Antonio Gramsci meets the encroaching Caliphate.
Sherman Jackson, also known as Abdal Hakim Jackson, is a professor of Arabic and Islamic studies in the Department of Near Eastern Studies at the University of Michigan. But it turns out that not only is Jackson an apologist, he an outspoken proponent of the Islamist subversion of Western civilization.
Jackson made this abundantly clear at the Reviving the Islamic Spirit – 8th Convention in Toronto, Canada in December 2009, as a participant in the panel, “The New We: Muslims in Future of Western Society.” Jonathan Usher, who attended and wrote about the conference for Campus Watch, described Jackson’s speech as nothing less than “a call to battle.”
As he put it, “It had little to do with peaceful co-existence with the West, but was an exhortation for Islam to dominate the West.” According to Usher, Jackson
…believes that the Muslim and Western worlds are in conflict and competition, and that only one can end up dominant. Put simply, he wants to replace Western culture with Muslim culture.
…Lastly, to cheers, he said that his primary commitment was to Allah, not to America.
…Jackson expressed a desire to be included in American society—but not if any sort of cultural sacrifice were required. He said that adapting to Western culture would lead to being a Muslim in name only and advocated defining America by Muslim standards and imposing cultural and intellectual supremacy. He urged Muslims not to follow Western cultural authority, but rather to achieve their own cultural authority from the inside, as part of the system.
In the chapter, “Muslims, Islamic Law and Public Policy in the United States,” Jackson cites the Italian Marxist Antonio Gramsci’s influential theories about altering societies not through politics, but through cultural and educational institutions. Jackson proposes that American Muslims approach the “difficult task of penetrating, appropriating and redirecting American culture” in order to “influence the legal order in America.”
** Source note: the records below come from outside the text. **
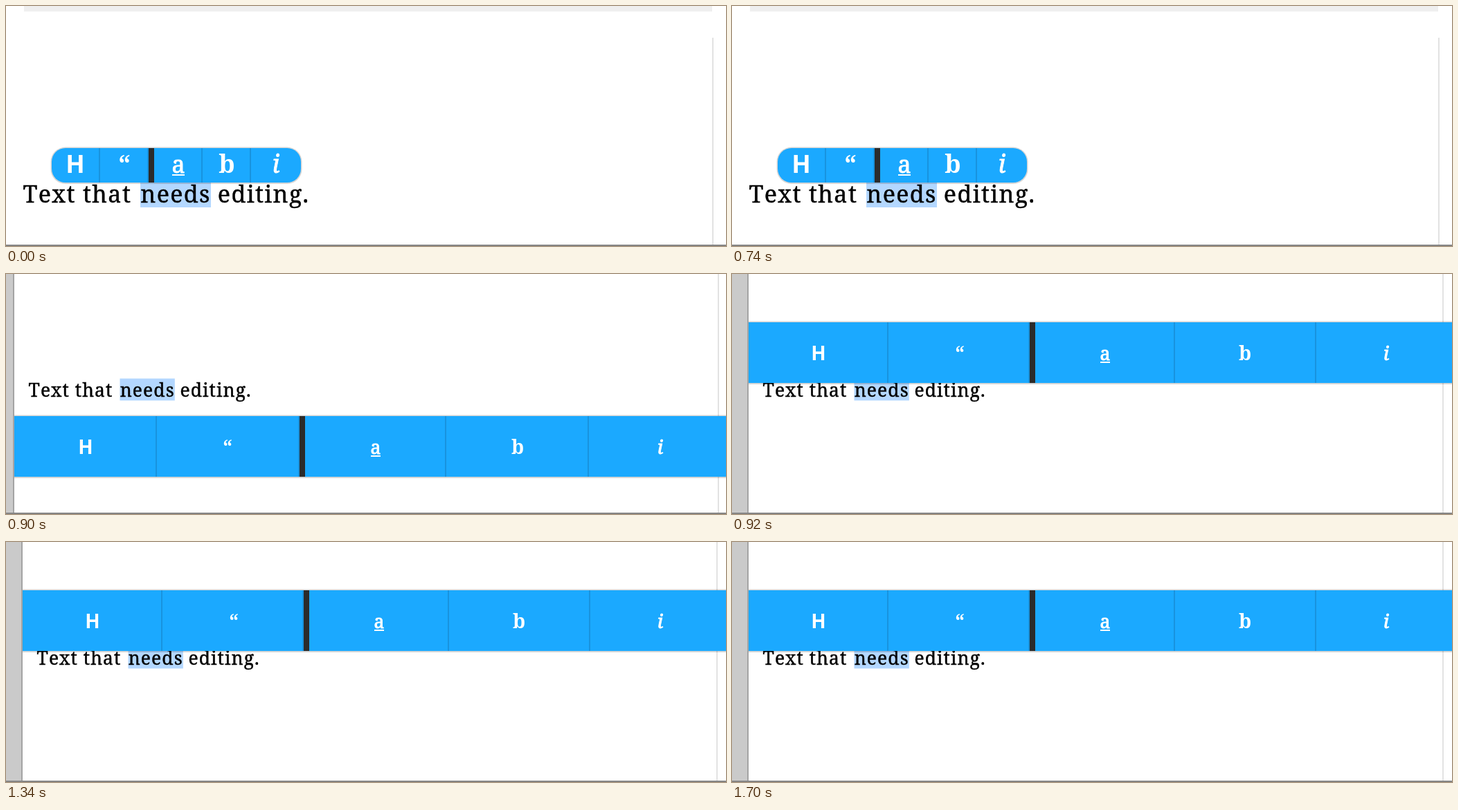
Animation, 1040 px wide and 348 px high, one loop 2.62 s. Source, as an HTML page:

```html
<!DOCTYPE html>
<html lang="en">
<head>
<meta charset="utf-8">
<title>Responsive editing toolbar</title>
<style>
  html, body { margin: 0; width: 100%; height: 100%; overflow: hidden; background: #fff; }
  svg { display: block; width: 1040px; height: 348px; }
  .serif { font-family: "Noto Serif", "DejaVu Serif", serif; font-kerning: none; }
  .sans { font-family: "Open Sans", "Noto Sans", sans-serif; font-weight: 700; }
  .body { stroke: #000; stroke-width: .45; }
  .icon { fill: #fff; text-anchor: middle; }
  .heavy { stroke: #fff; stroke-width: .9; }
</style>
</head>
<body>
<svg id="stage" viewBox="0 0 1040 348" xmlns="http://www.w3.org/2000/svg"></svg>
<script>
const LOOP = 2620;
const stage = document.getElementById('stage');

const rect = (x, y, w, h, fill, extra = '') =>
  `<rect x="${x}" y="${y}" width="${w}" height="${h}" fill="${fill}" ${extra}/>`;
const label = (text, x, y, size, attrs) =>
  `<text x="${x}" y="${y}" font-size="${size}" ${attrs}>${text}</text>`;

const compact = {
  scale: 1, textX: 24.5, textY: 285, ruleX: 1020, ruleY: 46, header: true,
  bar: { x: 66, y: 206, w: 360, h: 50, r: 20, baseline: 241.5,
         dividers: [134, 204, 282, 352], caret: 206, icons: [100, 171, 249, 319, 390] }
};
const wideBelow = {
  scale: 0.778, edge: 12, textX: 32.6, textY: 178, ruleX: 1028, ruleY: 0,
  bar: { x: 12, y: 206, w: 1040, h: 88, r: 0, baseline: 260.5,
         dividers: [216, 422, 634, 840], caret: 424, icons: [115, 320, 534, 739, 945] }
};
const wideAbove = {
  scale: 0.778, edge: 24, textX: 44.6, textY: 178, ruleX: 1026, ruleY: 0,
  bar: { x: 24, y: 70, w: 1030, h: 88, r: 0, baseline: 124.5,
         dividers: [224, 428, 638, 842], caret: 430, icons: [125, 329, 539, 741, 945] }
};

function sentence({ scale: k, textX, textY }) {
  const words = [['Text that', 0], ['needs', 169.8], ['editing.', 281.3]];
  const style = `class="serif body" letter-spacing="${1.4 * k}"`;
  return rect(textX + 169.5 * k, textY - 34 * k, 102 * k, 41 * k, '#b3d7ff') +
    words.map(([w, dx]) => label(w, textX + dx * k, textY, 34 * k, style)).join('');
}

function toolbar({ scale: k, bar }) {
  const { x, y, w, h, r, baseline, dividers, caret, icons } = bar;
  const icon = (text, i, size, attrs) => label(text, icons[i], baseline, size * k, attrs);
  return rect(x - 1.5, y - 1.5, w + 3, h + 3.5, '#000', `rx="${r && r + 1.5}" opacity=".16"`) +
    rect(x, y, w, h, '#1ba9ff', `rx="${r}"`) +
    dividers.map(d => rect(d, y, 2, h, '#000', 'opacity=".13"')).join('') +
    rect(caret, y, 8, h, '#2b2b2b') +
    icon('H', 0, 36, 'class="sans icon"') +
    icon('“', 1, 36, 'class="serif icon" font-weight="700"') +
    icon('a', 2, 34, 'class="serif icon heavy"') +
    rect(icons[2] - 9 * k, baseline + 2.5, 18 * k, 2, '#fff') +
    icon('b', 3, 36, 'class="serif icon" font-weight="700"') +
    icon('i', 4, 36, 'class="serif icon heavy" font-style="italic"');
}

function page(layout, shift = 0) {
  const edge = layout.edge ?? shift - 2;
  const desktop = edge > 0
    ? rect(0, 0, edge, 348, '#cacaca') + rect(edge - 2, 0, 2, 348, '#a4a4a4')
    : '';
  return `<g transform="translate(${shift} 0)">` +
    (layout.header ? rect(26, 0, 994, 8, '#efefef') : '') +
    rect(layout.ruleX, layout.ruleY, 2, 348 - layout.ruleY, '#e2e2e2') +
    sentence(layout) + toolbar(layout) + '</g>' +
    desktop + rect(0, 346, 1040, 2, '#858585');
}

function draw(t) {
  if (t >= 920) return page(wideAbove);
  if (t >= 900) return page(wideBelow);
  // The window edge is dragged in steps of two pixels.
  const drag = Math.min(1, Math.max(0, (t - 740) / 140));
  return page(compact, 2 * Math.round(6 * drag));
}

let shown = '';
function tick() {
  const next = draw(performance.now() % LOOP);
  if (next !== shown) stage.innerHTML = shown = next;
  requestAnimationFrame(tick);
}
tick();
</script>
</body>
</html>
```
As for the gradual acceptance of the more horrifying aspects of Sharia law, Jackson notes that “it would be foolish to deny that the prospects for American acceptance of such institutions as stoning, or flogging or amputation are virtually nil, at least for the foreseeable future.” But he concludes on a note only an Islamist could find comforting:
…notions of what is cruel and unusual, of what is barbaric, of what is draconian (which is the real basis upon which America rejects these punishments) are a function of culture, not law. It is only through changes in American culture that American attitudes towards such things are likely to change. Thus, in the end, as in the beginning, we are brought face to face with the inextricable connection between American culture and Muslim self-determination. May God grant us the courage and the vision to rise to the task before us.
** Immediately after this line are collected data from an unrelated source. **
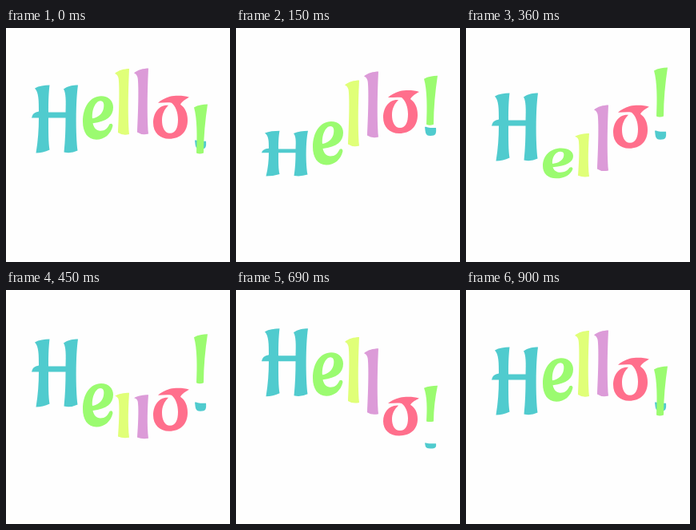
An HTML page with a canvas that plays this animation: 280 by 293 pixels, repeating every 0.93 s.

```html
<!DOCTYPE html>
<html lang="en">
<head>
<meta charset="utf-8">
<title>Hello!</title>
<style>
  html, body { margin: 0; width: 100%; height: 100%; overflow: hidden; background: #fefefe; }
  canvas { display: block; }
</style>
</head>
<body>
<canvas id="stage" width="280" height="293" role="img" aria-label="Hello!"></canvas>
<script>
const ctx = document.getElementById('stage').getContext('2d');
const LOOP = 930, STEP = 30, BOUNCE = 900;
const TEAL = '#50cbce', GREEN = '#9bfb70', YELLOW = '#e0ff78', PURPLE = '#dc9bd8', PINK = '#ff6f8c';

const L_SHAPE = 'M136 6C140 2 148 0 154 0C153 20 152 58 154 82Q146 84 140 80C141 60 142 30 141 16C141 10 139 7 136 6Z';

// peak: time of the highest point; base: bottom edge there; drop: total fall.
const letters = [
  { color: TEAL, peak: 645, base: 132.5, height: 85, drop: 56, path:
    'M36 4C41 1 48 0 54.5 0C53 12 53 25 53 34L74.5 34C75 20 75 10 72 5C77 1 84 0 90 0' +
    'C87 20 87 62 89.5 82Q81 86 72.5 84C74 70 74.5 55 74.5 41L53 41C53 60 53 72 54.5 81' +
    'Q46 85 37.5 85C40 70 41 55 41 41L32 41Q33 34 41 33C41 20 41 9 36 4Z' },
  { color: GREEN, peak: 750, base: 131.5, height: 54.5, drop: 65, path:
    'M133.5 37C131 48 123 54.5 113 54.5C102 54.5 96 45 96 32C96 14 105 0 119 0' +
    'C128 0 134 6 134 14C134 25 126 32 108.5 34C110 40 113 43.5 118 43.5C124 43.5 127 40 129.5 35Q133 33 133.5 37Z' +
    'M108 28C107 17 112 6 118 6C122 6 123 10 122 15C121 22 115 27 108 28Z' },
  { color: YELLOW, peak: 845, base: 133, height: 83, drop: 56, path: L_SHAPE },
  { color: PURPLE, peak: 940, base: 133, height: 83, drop: 56, path: L_SHAPE, shift: 24 },
  { color: PINK, peak: 1035, base: 132, height: 54, drop: 63, path:
    'M203 12C191 11 184 22 184 34C184 46 192 54 204 54C218 54 227 45 227 31' +
    'C227 22 224 15 218 11C220 7 225 4 229 2C222 -.5 212 -.5 205 1C198 3 193 6 190 9' +
    'C196 9 202 8 207 9C212 13 215 21 215 30C215 40 212 47 205 47C198 47 195 39 195 31C195 23 198 17 203 12Z' },
  { color: TEAL, peak: 1125, base: 133, height: 12, drop: 68, path:
    'M236 1C238 0 240 2 243 2L250 2C250.5 9 250 12 243 12C236 12 237 7 236 1Z' },
  { color: GREEN, peak: 1220, base: 111, height: 62, drop: 65, path:
    'M235 4C240 1 246 0 252 0C249 20 247 40 247 61Q242 63 238 61C239 40 239 18 235 4Z' }
];
for (const letter of letters) letter.outline = new Path2D(letter.path);

const SQUASH = [[0, 1], [330, 1], [370, .73], [400, .675], [450, .62]];

function tween(knots, x) {
  let i = 1;
  while (i < knots.length - 1 && x > knots[i][0]) i++;
  const [x0, y0] = knots[i - 1], [x1, y1] = knots[i];
  return y0 + (y1 - y0) * (x - x0) / (x1 - x0);
}

// Distance fallen at a given time before or after the peak.
function fall(gap, drop) {
  if (gap < 255) return .00037 * gap * gap;
  return tween([[255, 24], [275, 30], [300, 40], [325, 48], [450, drop]], gap);
}

function drawLetter(letter, time) {
  const since = (time - letter.peak + 2 * BOUNCE) % BOUNCE;
  const gap = Math.min(since, BOUNCE - since);
  const scale = tween(SQUASH, gap);
  const bottom = letter.base + fall(gap, letter.drop);
  ctx.save();
  ctx.translate(letter.shift || 0, bottom - letter.height * scale);
  ctx.scale(1, scale);
  ctx.fillStyle = letter.color;
  ctx.fill(letter.outline, 'evenodd');
  ctx.restore();
}

function draw() {
  const time = Math.floor(performance.now() % LOOP / STEP) * STEP;
  ctx.fillStyle = '#fefefe';
  ctx.fillRect(0, 0, 280, 293);
  for (const letter of letters) drawLetter(letter, time);
  requestAnimationFrame(draw);
}
draw();
</script>
</body>
</html>
```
Academia still on the cutting edge of cultural evolution! Does this good professor, this mainstream muslim, qualify as “moderate”? Because if so, then methinks we have just learned that the only difference between a moderate muslim and a radical one is the methods they choose to accomplish their goals. Time, demographics and cultural marxism are on their side.